§ **THE DATA**:
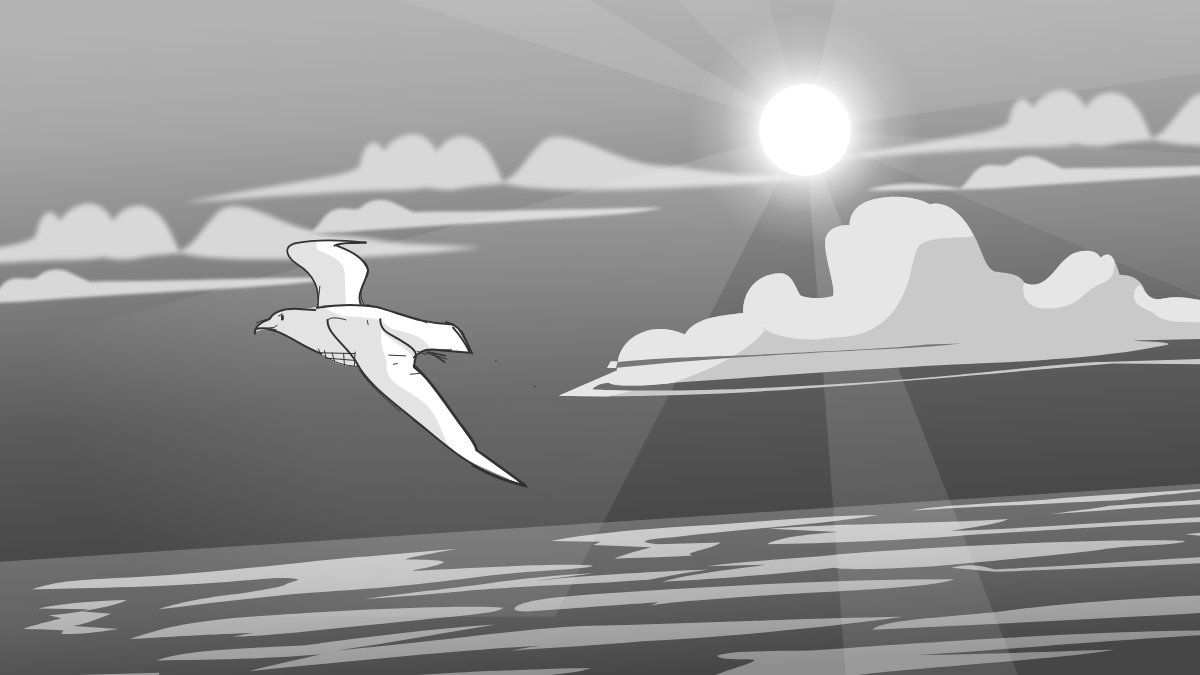
<!DOCTYPE html>
<html lang="en">
<head>
<meta charset="utf-8">
<title>Gull over the sea</title>
<style>
:root{
  --sky-top:#b3b3b3; --sky-upper:#a6a6a6; --sky-mid:#858585; --sky-low:#484848;
  --sea-top:#707070; --sea-mid:#626262; --sea-low:#464646;
  --mist:#d8d8d8; --cloud-shade:#c9c9c9; --cloud-light:#e6e6e6; --cloud-gap:#787878;
  --feather:#ffffff; --feather-shade:#e3e3e3; --ink:#323232; --light:#ffffff;
}
*{margin:0;padding:0;box-sizing:border-box}
html,body{width:1200px;height:675px;overflow:hidden;background:var(--sky-low)}
.seascape{display:block;width:1200px;height:675px}
.mist{fill:var(--mist)}
.ray{fill:url(#rayFade)}
.ink{fill:none;stroke:var(--ink);stroke-width:2.6;stroke-linecap:round;stroke-linejoin:round}
.ink .thin{stroke-width:1.3}
.ink .heavy{stroke-width:3.6}
.white{fill:var(--feather)}
.shade{fill:var(--feather-shade)}
.cloud-base{fill:var(--cloud-shade)}
.cloud-lit{fill:var(--cloud-light)}
</style>
</head>
<body>
<svg class="seascape" viewBox="0 0 1568 882" role="img" aria-label="A gull glides over a calm sea beneath a bright sun and drifting clouds, in greyscale">
<defs>
  <linearGradient id="sky" gradientUnits="userSpaceOnUse" x1="784" y1="0" x2="828" y2="682">
    <stop offset="0" stop-color="var(--sky-top)"/>
    <stop offset=".2" stop-color="var(--sky-upper)"/>
    <stop offset=".44" stop-color="var(--sky-mid)"/>
    <stop offset=".75" stop-color="#5b5b5b"/>
    <stop offset="1" stop-color="var(--sky-low)"/>
  </linearGradient>
  <linearGradient id="sea" gradientUnits="userSpaceOnUse" x1="784" y1="684" x2="796" y2="884">
    <stop offset="0" stop-color="var(--sea-top)"/>
    <stop offset=".45" stop-color="var(--sea-mid)"/>
    <stop offset="1" stop-color="var(--sea-low)"/>
  </linearGradient>
  <linearGradient id="ripple" gradientUnits="userSpaceOnUse" x1="784" y1="670" x2="796" y2="882">
    <stop offset="0" stop-color="#d2d2d2"/>
    <stop offset=".4" stop-color="#bdbdbd"/>
    <stop offset="1" stop-color="#8e8e8e"/>
  </linearGradient>
  <radialGradient id="rayFade" gradientUnits="userSpaceOnUse" cx="1052" cy="170" r="1050">
    <stop offset="0" stop-color="var(--light)" stop-opacity=".16"/>
    <stop offset=".35" stop-color="var(--light)" stop-opacity=".12"/>
    <stop offset=".72" stop-color="var(--light)" stop-opacity=".1"/>
    <stop offset="1" stop-color="var(--light)" stop-opacity="0"/>
  </radialGradient>
  <radialGradient id="glow" gradientUnits="userSpaceOnUse" cx="1052" cy="170" r="152">
    <stop offset=".36" stop-color="var(--light)" stop-opacity=".95"/>
    <stop offset=".5" stop-color="var(--light)" stop-opacity=".58"/>
    <stop offset=".72" stop-color="var(--light)" stop-opacity=".2"/>
    <stop offset="1" stop-color="var(--light)" stop-opacity="0"/>
  </radialGradient>
  <filter id="soften" x="-5%" y="-20%" width="110%" height="140%"><feGaussianBlur stdDeviation="3.4"/></filter>
  <filter id="softenLess" x="-5%" y="-20%" width="110%" height="140%"><feGaussianBlur stdDeviation="1.8"/></filter>
  <g id="mistBank">
    <path filter="url(#soften)" d="M240,265 C320,249 395,237 440,229 C458,224 466,222 470,217 C473,198 480,186 489,186 C496,187 498,195 502,197 C509,184 526,175 540,175 C555,175 565,187 571,198 C579,184 592,177 607,178 C634,182 645,208 657,237 C674,233 689,205 707,187 C720,174 741,178 763,186 C792,197 822,212 856,216 L893,219 C918,222 938,227 965,228 L1052,232 C990,240 880,247 790,248 C735,249 690,247 659,240 C640,242 618,243 604,246 C588,250 572,248 558,245 C535,250 500,248 470,250 C390,254 310,260 240,265Z"/>
    <path filter="url(#softenLess)" d="M284,306 C310,297 340,295 363,297 L407,303 C420,293 424,276 441,273 C454,271 463,276 472,271 C483,260 500,259 512,264 L540,277 C570,276 600,277 625,276 C720,274 800,272 867,271 C835,279 790,281 735,285 C640,291 540,296 455,303 C390,306 330,306 284,306Z"/>
  </g>
</defs>

<g id="backdrop">
  <rect width="1568" height="882" fill="url(#sky)"/>
  <g class="mist">
    <use href="#mistBank"/>
    <use href="#mistBank" x="-423" y="91"/>
    <use href="#mistBank" x="848" y="-57"/>
  </g>
</g>

<g id="water">
  <path fill="url(#sea)" d="M0,734 L1568,632 V882 H0Z"/>
  <g id="ripples" fill="url(#ripple)">
    <path d="M42,770 C75,760 90,759 140,756 C300,749 400,732 480,727 L597,717 C560,724 535,728 530,731 C560,731 580,732 580,735 C565,742 540,744 540,746 C650,740 740,736 775,739 C770,744 700,745 640,752 C540,765 500,768 430,773 C350,778 260,790 207,796 C230,788 270,780 310,776 C350,770 372,766 374,763 C380,761 388,759 390,757 C370,753 340,757 300,760 C200,768 100,768 42,770Z"/>
    <path d="M50,795 C90,787 130,785 166,784 C150,792 120,796 108,799 L145,802 C120,812 105,817 95,818 L155,822 C110,829 90,829 80,828 L83,824 C60,822 45,823 30,822 C50,815 75,810 80,808 L64,804 C90,802 110,799 115,796Z"/>
    <path d="M170,835 C210,822 240,812 340,805 C450,797 600,790 658,794 C650,802 600,804 500,815 C420,822 350,832 303,832 L330,827 C260,829 210,833 170,835Z"/>
    <path d="M204,863 C240,850 300,848 400,843 C480,832 560,822 648,816 C580,827 510,840 440,850 C600,835 680,822 760,818 C900,815 1050,808 1180,806 C1080,820 940,833 840,838 C780,843 720,847 668,850 C690,846 700,844 715,843 C600,850 480,862 325,877 C360,868 390,862 420,855 C340,862 260,862 204,863Z"/>
    <path d="M100,882 L208,879 V882Z"/>
    <path d="M545,882 C640,876 720,874 772,873 C760,878 740,880 720,882Z"/>
    <path d="M475,783 C540,773 600,768 640,762 C680,756 730,751 776,749 L700,759 C780,750 860,747 925,744 C870,752 850,758 840,758 C760,764 700,765 620,771 C570,776 520,780 475,783Z"/>
    <path d="M720,707 C760,698 850,690 930,686 C1010,680 1080,674 1147,673 C1080,685 980,690 880,702 C840,705 830,708 860,711 L942,709 C930,718 890,722 905,726 C860,729 830,729 803,730 C820,722 850,716 850,715 L775,712 L785,708Z"/>
    <path d="M672,795 C680,785 720,780 800,775 C950,765 1100,757 1247,757 C1220,768 1100,772 1000,778 C900,785 860,788 850,792 L860,787 C800,791 720,797 690,799 C675,799 672,797 672,795Z"/>
    <path d="M866,760 C900,750 950,745 1000,738 L924,740 C980,732 1050,730 1100,724 C1250,712 1480,703 1549,707 C1540,713 1480,712 1440,718 C1400,724 1280,734 1220,740 C1150,744 1100,745 1090,742 C1020,750 930,757 866,760Z"/>
    <path d="M1002,711 C1020,701 1060,698 1095,695 L1005,691 C1080,684 1200,685 1318,678 C1300,686 1260,690 1240,694 C1350,690 1450,682 1568,676 V682 C1450,687 1350,694 1280,698 C1180,706 1080,710 1002,711Z"/>
    <path d="M1192,667 C1230,660 1300,658 1365,653 C1430,646 1500,645 1568,639 V642 C1520,647 1500,648 1470,653 C1400,657 1300,661 1192,667Z"/>
    <path d="M1372,672 C1410,666 1430,665 1450,661 C1500,657 1530,656 1568,653 V659 C1500,662 1430,668 1372,672Z"/>
    <path d="M1243,742 C1260,737 1275,737 1300,744 C1400,739 1480,733 1568,728 V736 C1480,741 1390,744 1300,747Z"/>
    <path d="M1140,823 C1145,818 1150,818 1155,816 C1180,810 1230,806 1300,800 C1370,790 1470,782 1568,778 V801 C1450,808 1300,815 1140,823Z"/>
    <path d="M937,857 C950,850 1000,851 1060,850 C1200,840 1400,826 1568,824 V830 C1400,840 1300,850 1197,856 C1300,855 1400,850 1455,849 C1400,860 1200,872 1120,882 H935 C960,872 990,865 985,862 C965,862 940,862 937,857Z"/>
    <path d="M1548,698 L1568,696 V700Z"/>
  </g>
</g>

<g id="sunlight">
  <path class="ray" opacity=".75" d="M1052,170 L525,0 H770Z"/>
  <path class="ray" opacity=".55" d="M1052,170 L885,0 H1003Z"/>
  <path class="ray" opacity=".75" d="M1052,170 L1092,0 H1568 V95Z"/>
  <path class="ray" opacity=".6" d="M1052,170 L1568,201 V388Z"/>
  <path class="ray" d="M1052,170 L1330,882 H1105Z"/>
  <path class="ray" opacity=".85" d="M1052,170 L60,440 V806 H725Z"/>
  <circle cx="1052" cy="170" r="152" fill="url(#glow)"/>
  <circle cx="1052" cy="170" r="60" fill="var(--light)"/>
</g>

<g id="cumulus">
  <path class="cloud-base" d="M730,517 L806,484 L808,468 C815,441 850,418 895,437 C908,416 935,413 971,409 C970,378 992,357 1020,357 C1036,358 1039,376 1046,386 C1058,391 1075,390 1088,387 C1094,378 1074,330 1079,310 C1084,297 1097,294 1110,294 C1111,268 1135,257 1172,257 C1192,257 1206,262 1215,267 C1242,260 1266,292 1274,310 C1284,330 1288,352 1301,355 C1317,357 1336,357 1341,375 C1370,385 1378,343 1403,331 C1422,324 1434,329 1438,336 C1452,325 1459,344 1463,359 C1478,359 1488,364 1494,375 C1499,389 1508,393 1520,390 C1535,387 1550,388 1568,392 V443 L1480,445 C1500,447 1525,446 1527,450 C1480,460 1420,468 1300,474 C1170,479 1000,492 880,500 C840,505 800,505 796,500 C784,500 775,506 774,509 C900,514 1100,504 1250,490 C1350,480 1400,474 1440,473 L1568,469 V476 L1455,475 C1300,487 1200,498 1000,511 C900,517 800,519 730,517Z"/>
  <path class="cloud-lit" d="M730,517 L806,484 L808,468 C815,441 850,418 895,437 C908,416 935,413 971,409 L1000,431 C985,452 945,478 880,500 C840,505 800,505 796,500 C784,500 775,506 774,509 L826,511 L795,518Z"/>
  <path class="cloud-lit" d="M971,409 C970,378 992,357 1020,357 C1036,358 1039,376 1046,386 C1058,391 1075,390 1088,387 C1094,378 1074,330 1079,310 C1084,297 1097,294 1110,294 C1111,268 1135,257 1172,257 C1192,257 1206,262 1215,267 C1242,260 1264,290 1272,309 C1245,312 1210,308 1199,324 C1190,342 1192,370 1172,400 C1152,430 1125,441 1088,441 C1055,448 1008,440 997,428 C985,424 965,428 950,436Z"/>
  <path class="cloud-lit" d="M1338,369 C1333,390 1345,404 1371,403 C1412,402 1413,381 1438,371 C1455,365 1457,355 1456,340 C1450,329 1445,332 1438,337 C1434,329 1422,324 1403,331 C1378,343 1370,382 1338,369Z"/>
  <path class="cloud-lit" d="M1490,372 C1481,375 1478,390 1488,399 C1497,406 1504,405 1510,412 C1525,422 1545,421 1568,421 V392 C1550,388 1535,387 1520,390 C1508,393 1499,389 1490,372Z"/>
  <path fill="var(--cloud-gap)" d="M803,481 L808,473 C860,467 930,466 1000,463 C1090,458 1170,455 1210,450 L1256,449 C1210,455 1130,457 1050,462 C970,466 880,473 803,481Z"/>
  <path class="cloud-lit" d="M793,481 L798,472 L807,472 L805,481Z"/>
</g>

<g id="gull">
  <g id="gullFill">
    <path class="white" d="M474,317 C440,313 400,315 385,318 C369,323 375,336 388,345 C412,360 418,378 414,402 L473,402 C466,382 478,368 480,352 C478,338 460,329 439,321Z"/>
    <path class="shade" d="M413,315 C400,315 390,317 385,318 C369,323 375,336 388,345 C412,360 418,378 414,402 H453 C450,385 452,372 450,354 C448,339 430,333 414,326Z"/>
    <path class="white" d="M333,434 C333,427 341,421 352,417 C358,407 372,402 395,404 L424,400 C450,397 482,399 506,406 C535,416 560,424 592,423 L602,430 L615,461 L560,456 C548,459 541,466 541,478 L466,479 C448,478 434,474 419,462 C400,455 385,442 363,434 C352,429 340,430 333,434Z"/>
    <path class="shade" d="M333,434 C333,427 341,421 352,417 C358,407 372,402 395,404 L425,401 C430,407 440,412 465,416 L497,418 L512,430 C540,436 555,441 562,456 C548,459 541,466 541,478 L466,479 C448,478 434,474 419,462 C400,455 385,442 363,434 C352,429 340,430 333,434Z"/>
    <path class="white" d="M428,418 C427,437 454,452 466,476 C480,503 520,530 552,557 C585,585 610,605 645,622 L688,636 C668,622 640,600 622,585 C605,562 590,538 575,517 C565,502 550,490 541,478 C545,460 515,448 502,436 C496,427 496,421 497,417 C475,413 438,411 428,418Z"/>
    <path class="shade" d="M428,418 C427,437 454,452 466,476 C480,503 520,530 552,557 L589,587 C577,570 577,552 560,532 C543,512 508,505 505,482 C508,470 496,458 498,433 L497,418 C475,413 438,411 428,418Z"/>
    <path fill="#8d8d8d" d="M600,594 C618,607 650,619 688,636 C668,632 625,619 600,594Z"/>
  </g>
  <g class="ink">
    <path d="M478,317 C440,313 405,314 385,318 C369,323 375,336 388,345 C412,360 418,378 415,402" stroke-width="2.2"/>
    <path d="M437,321 C450,315 460,319 478,317 M440,321 C463,330 476,338 481,353 C478,369 466,382 471,397"/>
    <path class="thin" d="M476,341 C482,348 483,356 479,363 M474,372 C470,383 471,390 476,398 M418,374 L416,392"/>
    <path d="M333,436 C332,427 341,421 352,417 C358,407 372,402 395,404 L412,405"/>
    <path d="M334,430 C342,427 353,430 364,434 C385,443 400,455 420,462"/>
    <path class="thin" d="M335,422 C341,419 346,418 354,416 M343,429 L358,428 L362,425 M352,429 L361,431"/>
    <path class="heavy" d="M369,413 V417"/>
    <path class="thin" d="M364,413 L369,410"/>
    <path d="M414,402 C440,398 470,398 492,401 C525,410 550,423 592,424"/>
    <path class="thin" d="M480,398 C505,405 540,414 558,422 M422,400 L448,399 M480,419 L481,424"/>
    <path d="M583,421 C595,424 604,432 607,441 L617,462 M592,428 C603,440 609,450 614,461 L578,458 C562,455 551,456 541,467"/>
    <path class="thin" d="M600,432 L612,452 M556,457 L590,457"/>
    <path d="M428,418 C427,437 454,452 466,474 C480,503 520,530 552,557 C585,585 610,605 645,622 L688,636"/>
    <path class="thin" d="M428,418 C434,413 445,416 452,418 M470,484 C486,508 505,521 523,538 M540,549 L603,598"/>
    <path d="M497,417 C496,434 512,437 527,447 C543,456 546,463 542,471 L541,480 L555,492"/>
    <path class="heavy" d="M541,478 C566,500 584,531 603,556 C612,568 620,577 623,588"/>
    <path class="heavy" d="M623,588 C643,603 665,618 686,634 M618,608 C640,620 660,629 684,634"/>
    <path class="thin" d="M508,464 L530,465 M536,489 L548,488 M514,476 L519,475 M545,459 L556,463"/>
    <path class="thin" d="M416,456 L420,464 M424,458 L426,468 M434,461 L437,472 M449,462 L450,477 M464,460 L463,478 M419,461 L464,462 M427,468 L465,471 M423,465 C437,473 448,478 470,479"/>
    <path d="M559,460 L582,465 M566,463 L581,473" stroke-width="2"/>
    <path class="thin" d="M556,461 L584,469"/>
  </g>
  <circle cx="648" cy="471" r="1" fill="var(--ink)"/>
  <circle cx="699" cy="505" r="1" fill="var(--ink)"/>
</g>
</svg>
</body>
</html>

§ **TASK DESCRIPTION**: Restate word for word the lines in the material above from the one with "C760,698 850,690 930,686" to the one with "C680,785 720,780 800,775"; both of those lines count, and nothing else does.

§ **REPLY**:
    <path d="M720,707 C760,698 850,690 930,686 C1010,680 1080,674 1147,673 C1080,685 980,690 880,702 C840,705 830,708 860,711 L942,709 C930,718 890,722 905,726 C860,729 830,729 803,730 C820,722 850,716 850,715 L775,712 L785,708Z"/>
    <path d="M672,795 C680,785 720,780 800,775 C950,765 1100,757 1247,757 C1220,768 1100,772 1000,778 C900,785 860,788 850,792 L860,787 C800,791 720,797 690,799 C675,799 672,797 672,795Z"/>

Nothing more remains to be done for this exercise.